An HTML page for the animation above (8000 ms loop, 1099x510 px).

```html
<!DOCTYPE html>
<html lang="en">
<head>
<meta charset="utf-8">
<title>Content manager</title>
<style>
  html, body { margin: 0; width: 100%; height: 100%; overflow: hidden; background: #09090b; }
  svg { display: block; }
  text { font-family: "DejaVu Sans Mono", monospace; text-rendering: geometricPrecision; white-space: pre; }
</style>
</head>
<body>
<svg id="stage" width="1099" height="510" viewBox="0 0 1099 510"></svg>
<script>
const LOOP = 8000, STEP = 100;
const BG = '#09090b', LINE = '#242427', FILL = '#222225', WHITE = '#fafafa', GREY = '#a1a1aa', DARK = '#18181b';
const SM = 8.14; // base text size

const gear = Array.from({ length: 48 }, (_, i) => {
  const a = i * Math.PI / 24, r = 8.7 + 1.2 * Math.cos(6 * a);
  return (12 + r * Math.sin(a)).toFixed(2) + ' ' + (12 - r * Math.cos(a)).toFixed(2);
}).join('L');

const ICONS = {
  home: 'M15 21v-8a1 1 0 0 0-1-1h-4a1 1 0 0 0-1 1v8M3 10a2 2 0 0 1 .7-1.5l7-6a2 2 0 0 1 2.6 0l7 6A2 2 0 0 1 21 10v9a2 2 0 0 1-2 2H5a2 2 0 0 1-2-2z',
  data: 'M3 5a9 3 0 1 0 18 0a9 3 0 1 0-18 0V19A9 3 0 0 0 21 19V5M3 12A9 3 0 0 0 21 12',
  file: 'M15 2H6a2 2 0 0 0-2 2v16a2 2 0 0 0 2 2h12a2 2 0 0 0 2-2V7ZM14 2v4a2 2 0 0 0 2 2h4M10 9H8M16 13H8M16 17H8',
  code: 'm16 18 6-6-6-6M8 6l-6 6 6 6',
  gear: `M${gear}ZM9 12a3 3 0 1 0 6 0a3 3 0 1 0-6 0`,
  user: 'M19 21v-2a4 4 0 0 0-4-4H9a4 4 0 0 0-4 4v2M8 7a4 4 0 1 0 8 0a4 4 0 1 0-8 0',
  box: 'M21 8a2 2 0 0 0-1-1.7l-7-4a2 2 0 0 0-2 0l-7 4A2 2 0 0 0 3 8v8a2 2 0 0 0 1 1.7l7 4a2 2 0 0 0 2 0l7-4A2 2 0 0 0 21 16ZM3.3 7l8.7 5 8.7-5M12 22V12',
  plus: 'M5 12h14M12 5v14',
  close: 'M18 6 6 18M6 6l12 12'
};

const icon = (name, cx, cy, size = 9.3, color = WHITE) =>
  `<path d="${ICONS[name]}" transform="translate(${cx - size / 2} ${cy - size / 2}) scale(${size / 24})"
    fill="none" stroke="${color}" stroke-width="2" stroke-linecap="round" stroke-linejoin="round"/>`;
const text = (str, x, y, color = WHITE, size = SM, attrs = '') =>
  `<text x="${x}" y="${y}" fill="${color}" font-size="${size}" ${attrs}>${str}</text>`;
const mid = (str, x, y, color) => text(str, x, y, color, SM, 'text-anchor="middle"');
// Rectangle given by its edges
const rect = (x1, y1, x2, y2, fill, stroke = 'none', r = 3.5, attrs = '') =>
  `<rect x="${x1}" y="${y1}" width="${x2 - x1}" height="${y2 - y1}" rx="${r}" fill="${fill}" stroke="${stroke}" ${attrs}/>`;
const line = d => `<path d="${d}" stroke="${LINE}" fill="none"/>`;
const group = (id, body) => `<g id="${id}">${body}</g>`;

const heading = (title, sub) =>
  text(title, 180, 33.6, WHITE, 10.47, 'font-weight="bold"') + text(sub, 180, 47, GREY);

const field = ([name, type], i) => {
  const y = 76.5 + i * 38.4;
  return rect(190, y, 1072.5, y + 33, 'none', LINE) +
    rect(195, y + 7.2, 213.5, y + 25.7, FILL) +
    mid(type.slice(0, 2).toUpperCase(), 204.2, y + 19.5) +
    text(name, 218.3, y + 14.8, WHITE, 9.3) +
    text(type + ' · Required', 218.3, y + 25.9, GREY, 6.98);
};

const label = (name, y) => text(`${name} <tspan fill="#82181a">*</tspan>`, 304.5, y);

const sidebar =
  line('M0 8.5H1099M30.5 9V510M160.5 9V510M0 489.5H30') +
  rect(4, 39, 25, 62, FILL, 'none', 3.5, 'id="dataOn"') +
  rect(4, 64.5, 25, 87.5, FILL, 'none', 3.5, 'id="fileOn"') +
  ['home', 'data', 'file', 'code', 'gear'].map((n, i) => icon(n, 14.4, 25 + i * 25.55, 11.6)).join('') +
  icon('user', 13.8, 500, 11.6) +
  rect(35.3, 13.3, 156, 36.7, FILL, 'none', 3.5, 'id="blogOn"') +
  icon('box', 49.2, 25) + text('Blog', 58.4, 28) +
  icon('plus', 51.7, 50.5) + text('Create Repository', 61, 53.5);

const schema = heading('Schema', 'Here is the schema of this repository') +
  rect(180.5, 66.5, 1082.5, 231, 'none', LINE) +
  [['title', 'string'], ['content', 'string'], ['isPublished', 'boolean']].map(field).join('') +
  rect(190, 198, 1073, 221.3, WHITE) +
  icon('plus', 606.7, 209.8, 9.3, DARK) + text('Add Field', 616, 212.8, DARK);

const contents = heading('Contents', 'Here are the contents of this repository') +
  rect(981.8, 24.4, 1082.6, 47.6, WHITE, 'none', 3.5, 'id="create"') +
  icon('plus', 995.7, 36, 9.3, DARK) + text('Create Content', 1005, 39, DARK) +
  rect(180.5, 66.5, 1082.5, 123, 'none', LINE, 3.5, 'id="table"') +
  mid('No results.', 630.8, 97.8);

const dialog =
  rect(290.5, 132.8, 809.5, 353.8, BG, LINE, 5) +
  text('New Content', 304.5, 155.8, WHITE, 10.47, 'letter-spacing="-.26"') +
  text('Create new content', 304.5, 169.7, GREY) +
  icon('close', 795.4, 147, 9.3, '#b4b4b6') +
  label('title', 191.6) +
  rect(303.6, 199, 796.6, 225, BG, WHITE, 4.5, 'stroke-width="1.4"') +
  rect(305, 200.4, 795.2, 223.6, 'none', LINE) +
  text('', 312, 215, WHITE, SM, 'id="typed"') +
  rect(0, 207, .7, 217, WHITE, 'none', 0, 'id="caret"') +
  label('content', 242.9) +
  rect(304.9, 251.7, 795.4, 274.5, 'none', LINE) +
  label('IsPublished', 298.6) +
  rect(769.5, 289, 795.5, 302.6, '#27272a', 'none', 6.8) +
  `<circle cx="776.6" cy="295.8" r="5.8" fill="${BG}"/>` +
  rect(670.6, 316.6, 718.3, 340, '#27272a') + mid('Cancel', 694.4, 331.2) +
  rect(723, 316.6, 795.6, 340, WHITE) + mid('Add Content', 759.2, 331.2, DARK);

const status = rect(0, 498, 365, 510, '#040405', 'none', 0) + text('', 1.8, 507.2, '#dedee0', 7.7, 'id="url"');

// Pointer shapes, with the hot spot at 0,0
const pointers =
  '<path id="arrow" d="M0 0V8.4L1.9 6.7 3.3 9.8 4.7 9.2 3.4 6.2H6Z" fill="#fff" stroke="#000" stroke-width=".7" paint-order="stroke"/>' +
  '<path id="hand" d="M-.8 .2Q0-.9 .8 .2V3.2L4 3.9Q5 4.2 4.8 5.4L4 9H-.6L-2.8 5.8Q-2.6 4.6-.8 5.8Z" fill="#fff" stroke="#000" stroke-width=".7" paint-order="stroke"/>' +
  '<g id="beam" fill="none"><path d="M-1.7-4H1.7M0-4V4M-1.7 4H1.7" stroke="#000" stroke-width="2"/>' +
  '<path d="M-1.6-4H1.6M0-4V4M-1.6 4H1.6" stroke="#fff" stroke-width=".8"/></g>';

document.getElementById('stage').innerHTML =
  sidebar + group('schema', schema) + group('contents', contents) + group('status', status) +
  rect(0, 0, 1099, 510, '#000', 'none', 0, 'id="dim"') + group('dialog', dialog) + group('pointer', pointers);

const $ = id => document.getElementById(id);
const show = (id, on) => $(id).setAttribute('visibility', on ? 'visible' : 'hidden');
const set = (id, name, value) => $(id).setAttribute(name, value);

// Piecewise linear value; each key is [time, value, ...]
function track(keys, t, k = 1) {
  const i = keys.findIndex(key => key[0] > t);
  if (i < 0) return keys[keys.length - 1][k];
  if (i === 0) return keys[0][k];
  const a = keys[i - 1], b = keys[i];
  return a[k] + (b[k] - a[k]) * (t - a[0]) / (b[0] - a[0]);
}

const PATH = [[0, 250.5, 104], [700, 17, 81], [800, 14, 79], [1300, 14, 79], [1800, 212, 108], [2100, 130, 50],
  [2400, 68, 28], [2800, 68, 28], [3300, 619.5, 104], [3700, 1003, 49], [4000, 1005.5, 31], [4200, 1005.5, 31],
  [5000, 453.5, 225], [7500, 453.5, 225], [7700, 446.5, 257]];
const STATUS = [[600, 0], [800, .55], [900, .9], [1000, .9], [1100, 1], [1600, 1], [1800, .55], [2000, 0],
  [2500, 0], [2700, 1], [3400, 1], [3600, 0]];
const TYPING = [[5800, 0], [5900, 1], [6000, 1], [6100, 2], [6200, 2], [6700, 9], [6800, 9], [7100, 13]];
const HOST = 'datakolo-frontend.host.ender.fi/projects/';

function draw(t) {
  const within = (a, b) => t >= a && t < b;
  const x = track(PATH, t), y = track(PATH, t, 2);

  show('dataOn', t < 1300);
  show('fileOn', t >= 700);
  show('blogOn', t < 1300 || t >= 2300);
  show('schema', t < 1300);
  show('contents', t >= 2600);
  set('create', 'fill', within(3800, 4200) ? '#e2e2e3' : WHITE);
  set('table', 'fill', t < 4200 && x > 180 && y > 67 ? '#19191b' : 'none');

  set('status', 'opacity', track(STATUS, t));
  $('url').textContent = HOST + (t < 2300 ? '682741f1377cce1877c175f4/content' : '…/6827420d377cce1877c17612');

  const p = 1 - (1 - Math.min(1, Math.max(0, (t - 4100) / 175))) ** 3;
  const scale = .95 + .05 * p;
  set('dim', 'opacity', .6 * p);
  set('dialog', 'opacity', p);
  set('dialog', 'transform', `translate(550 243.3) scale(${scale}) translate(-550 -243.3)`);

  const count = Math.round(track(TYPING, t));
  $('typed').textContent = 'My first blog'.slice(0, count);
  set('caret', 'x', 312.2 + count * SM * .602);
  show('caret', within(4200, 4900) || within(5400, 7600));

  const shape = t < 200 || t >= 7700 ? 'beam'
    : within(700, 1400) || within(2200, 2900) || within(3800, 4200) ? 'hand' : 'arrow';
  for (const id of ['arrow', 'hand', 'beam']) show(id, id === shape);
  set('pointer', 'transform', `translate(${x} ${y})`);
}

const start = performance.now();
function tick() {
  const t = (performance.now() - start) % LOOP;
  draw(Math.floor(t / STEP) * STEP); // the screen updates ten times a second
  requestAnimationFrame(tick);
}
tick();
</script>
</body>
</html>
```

Problem: Copy out every line of the data where the word "gear" occurs.

Written answer:
const gear = Array.from({ length: 48 }, (_, i) => {
  gear: `M${gear}ZM9 12a3 3 0 1 0 6 0a3 3 0 1 0-6 0`,
  ['home', 'data', 'file', 'code', 'gear'].map((n, i) => icon(n, 14.4, 25 + i * 25.55, 11.6)).join('') +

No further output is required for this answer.